[Data entries]
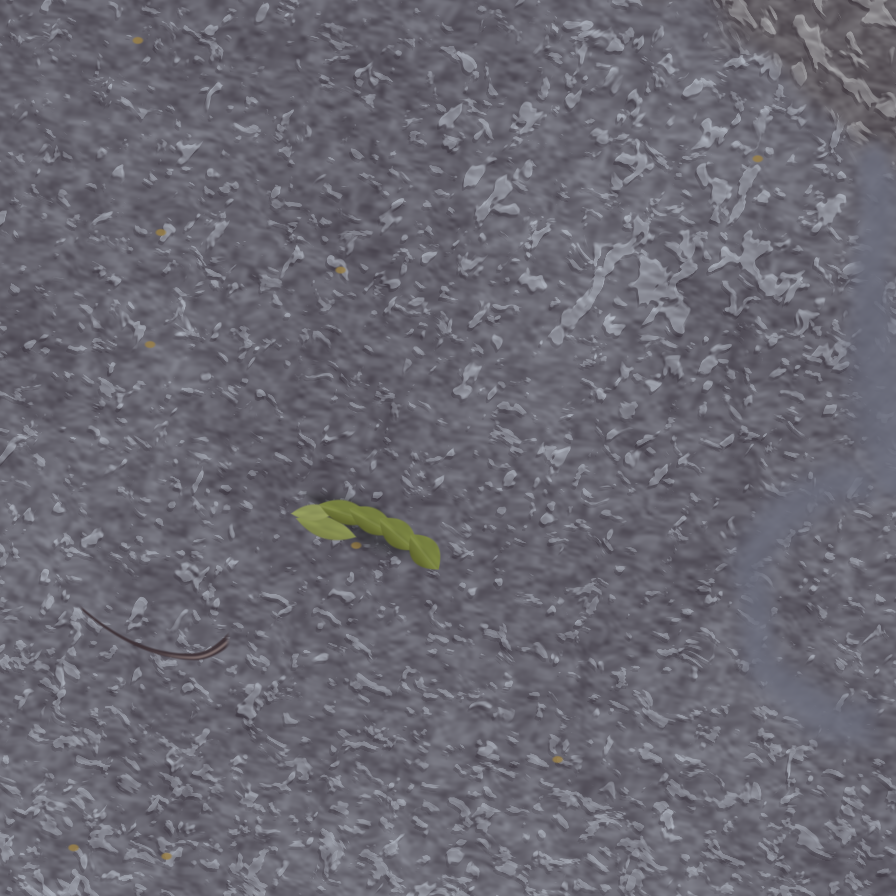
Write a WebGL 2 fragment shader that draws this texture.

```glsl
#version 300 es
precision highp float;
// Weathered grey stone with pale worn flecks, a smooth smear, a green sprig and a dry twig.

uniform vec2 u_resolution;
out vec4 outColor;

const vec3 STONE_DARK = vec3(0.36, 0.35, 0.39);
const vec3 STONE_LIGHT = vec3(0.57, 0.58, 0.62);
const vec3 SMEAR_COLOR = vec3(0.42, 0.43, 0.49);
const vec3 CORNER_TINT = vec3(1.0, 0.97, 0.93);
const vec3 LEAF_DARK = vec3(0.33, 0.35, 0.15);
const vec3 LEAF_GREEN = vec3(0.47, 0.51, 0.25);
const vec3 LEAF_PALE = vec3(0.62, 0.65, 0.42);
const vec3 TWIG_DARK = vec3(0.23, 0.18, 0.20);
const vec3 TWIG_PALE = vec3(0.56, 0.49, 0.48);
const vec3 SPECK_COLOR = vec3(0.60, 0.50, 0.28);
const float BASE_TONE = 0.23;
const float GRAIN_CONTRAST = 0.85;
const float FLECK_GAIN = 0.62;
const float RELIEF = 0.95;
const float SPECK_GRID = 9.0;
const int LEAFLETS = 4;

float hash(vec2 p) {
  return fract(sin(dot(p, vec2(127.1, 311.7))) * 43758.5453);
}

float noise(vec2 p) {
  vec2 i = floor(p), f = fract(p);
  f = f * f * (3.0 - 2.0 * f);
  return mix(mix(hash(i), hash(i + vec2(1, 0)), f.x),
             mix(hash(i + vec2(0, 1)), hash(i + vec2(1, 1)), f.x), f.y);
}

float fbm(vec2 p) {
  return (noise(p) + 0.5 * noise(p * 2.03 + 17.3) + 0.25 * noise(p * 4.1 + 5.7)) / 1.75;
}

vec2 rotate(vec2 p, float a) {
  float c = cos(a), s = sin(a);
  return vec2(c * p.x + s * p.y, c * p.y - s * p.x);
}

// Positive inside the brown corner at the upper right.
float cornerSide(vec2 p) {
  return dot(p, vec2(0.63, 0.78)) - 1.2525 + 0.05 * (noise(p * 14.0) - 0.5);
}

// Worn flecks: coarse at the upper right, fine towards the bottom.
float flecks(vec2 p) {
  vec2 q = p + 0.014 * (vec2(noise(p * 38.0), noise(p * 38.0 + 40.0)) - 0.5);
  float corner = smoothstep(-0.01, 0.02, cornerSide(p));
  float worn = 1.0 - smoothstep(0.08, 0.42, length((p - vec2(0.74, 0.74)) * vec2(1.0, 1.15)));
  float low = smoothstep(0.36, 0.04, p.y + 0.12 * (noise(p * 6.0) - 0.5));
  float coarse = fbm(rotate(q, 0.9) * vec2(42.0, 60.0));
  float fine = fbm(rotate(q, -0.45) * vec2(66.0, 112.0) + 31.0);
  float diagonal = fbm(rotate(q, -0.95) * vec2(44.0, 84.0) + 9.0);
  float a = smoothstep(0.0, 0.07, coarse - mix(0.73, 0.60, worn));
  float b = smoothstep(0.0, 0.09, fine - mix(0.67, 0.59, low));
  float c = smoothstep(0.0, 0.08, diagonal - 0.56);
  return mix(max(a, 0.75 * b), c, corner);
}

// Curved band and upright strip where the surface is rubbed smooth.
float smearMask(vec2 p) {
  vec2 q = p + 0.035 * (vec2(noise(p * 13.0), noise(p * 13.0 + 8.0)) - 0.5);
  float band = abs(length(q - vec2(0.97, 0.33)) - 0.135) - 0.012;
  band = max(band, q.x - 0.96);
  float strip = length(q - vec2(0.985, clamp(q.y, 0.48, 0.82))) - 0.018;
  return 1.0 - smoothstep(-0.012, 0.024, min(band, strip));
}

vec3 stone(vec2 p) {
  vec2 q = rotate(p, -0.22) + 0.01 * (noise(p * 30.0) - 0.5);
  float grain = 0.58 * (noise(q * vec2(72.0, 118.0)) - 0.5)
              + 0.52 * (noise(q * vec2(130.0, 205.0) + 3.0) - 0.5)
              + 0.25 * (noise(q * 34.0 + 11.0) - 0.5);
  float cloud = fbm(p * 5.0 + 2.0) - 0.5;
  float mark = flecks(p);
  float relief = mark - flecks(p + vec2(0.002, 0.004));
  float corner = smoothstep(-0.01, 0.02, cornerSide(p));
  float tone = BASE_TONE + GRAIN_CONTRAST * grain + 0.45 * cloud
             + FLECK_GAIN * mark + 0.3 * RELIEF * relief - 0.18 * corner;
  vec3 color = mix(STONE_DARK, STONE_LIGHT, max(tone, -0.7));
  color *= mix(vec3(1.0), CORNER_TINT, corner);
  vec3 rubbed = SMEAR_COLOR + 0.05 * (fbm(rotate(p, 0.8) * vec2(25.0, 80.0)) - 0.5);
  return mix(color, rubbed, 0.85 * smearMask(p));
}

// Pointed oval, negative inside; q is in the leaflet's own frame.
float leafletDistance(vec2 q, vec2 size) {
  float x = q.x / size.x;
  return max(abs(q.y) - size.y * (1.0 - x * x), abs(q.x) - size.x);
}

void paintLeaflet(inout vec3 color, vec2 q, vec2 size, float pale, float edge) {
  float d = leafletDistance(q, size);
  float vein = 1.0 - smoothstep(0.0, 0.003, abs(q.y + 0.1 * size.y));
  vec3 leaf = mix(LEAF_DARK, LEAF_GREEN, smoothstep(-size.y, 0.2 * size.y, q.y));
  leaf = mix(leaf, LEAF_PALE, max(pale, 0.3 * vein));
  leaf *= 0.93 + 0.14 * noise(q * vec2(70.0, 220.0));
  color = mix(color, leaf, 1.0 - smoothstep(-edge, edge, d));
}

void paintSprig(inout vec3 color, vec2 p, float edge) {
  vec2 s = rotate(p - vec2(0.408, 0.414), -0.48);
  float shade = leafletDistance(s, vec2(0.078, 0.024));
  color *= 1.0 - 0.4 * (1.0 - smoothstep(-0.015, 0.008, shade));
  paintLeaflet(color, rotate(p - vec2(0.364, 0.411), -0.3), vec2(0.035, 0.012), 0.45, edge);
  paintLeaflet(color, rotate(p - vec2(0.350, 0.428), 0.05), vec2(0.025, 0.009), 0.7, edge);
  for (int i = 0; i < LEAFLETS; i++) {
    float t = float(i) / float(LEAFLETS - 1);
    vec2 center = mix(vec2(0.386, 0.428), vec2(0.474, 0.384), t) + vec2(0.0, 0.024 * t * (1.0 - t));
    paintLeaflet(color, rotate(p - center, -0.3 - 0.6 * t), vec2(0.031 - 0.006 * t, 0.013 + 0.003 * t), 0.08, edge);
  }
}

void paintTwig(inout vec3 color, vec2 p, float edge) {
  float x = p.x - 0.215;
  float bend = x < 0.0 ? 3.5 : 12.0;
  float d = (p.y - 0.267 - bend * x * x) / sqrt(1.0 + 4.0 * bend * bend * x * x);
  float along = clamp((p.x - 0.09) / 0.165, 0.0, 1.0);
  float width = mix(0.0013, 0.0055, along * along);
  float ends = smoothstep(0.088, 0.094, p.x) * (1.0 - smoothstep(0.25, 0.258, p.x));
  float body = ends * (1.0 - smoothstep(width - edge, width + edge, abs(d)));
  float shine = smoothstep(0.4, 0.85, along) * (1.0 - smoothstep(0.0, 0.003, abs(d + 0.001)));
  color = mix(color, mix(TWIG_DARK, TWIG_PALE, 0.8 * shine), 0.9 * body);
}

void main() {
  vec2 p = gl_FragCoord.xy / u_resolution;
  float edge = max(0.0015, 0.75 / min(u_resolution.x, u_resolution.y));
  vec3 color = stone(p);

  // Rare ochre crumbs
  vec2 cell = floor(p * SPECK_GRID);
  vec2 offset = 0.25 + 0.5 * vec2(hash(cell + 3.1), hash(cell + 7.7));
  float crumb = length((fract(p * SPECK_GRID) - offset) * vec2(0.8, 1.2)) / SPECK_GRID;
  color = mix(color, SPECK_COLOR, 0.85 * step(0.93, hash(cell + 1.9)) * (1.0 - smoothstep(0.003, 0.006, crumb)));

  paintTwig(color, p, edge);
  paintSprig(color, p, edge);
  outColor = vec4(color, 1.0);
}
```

** TASK DESCRIPTION **
If a line in the records contains the word "ends", copy it out.

** SOLUTION FOR THIS PROBLEM **
  float ends = smoothstep(0.088, 0.094, p.x) * (1.0 - smoothstep(0.25, 0.258, p.x));
  float body = ends * (1.0 - smoothstep(width - edge, width + edge, abs(d)));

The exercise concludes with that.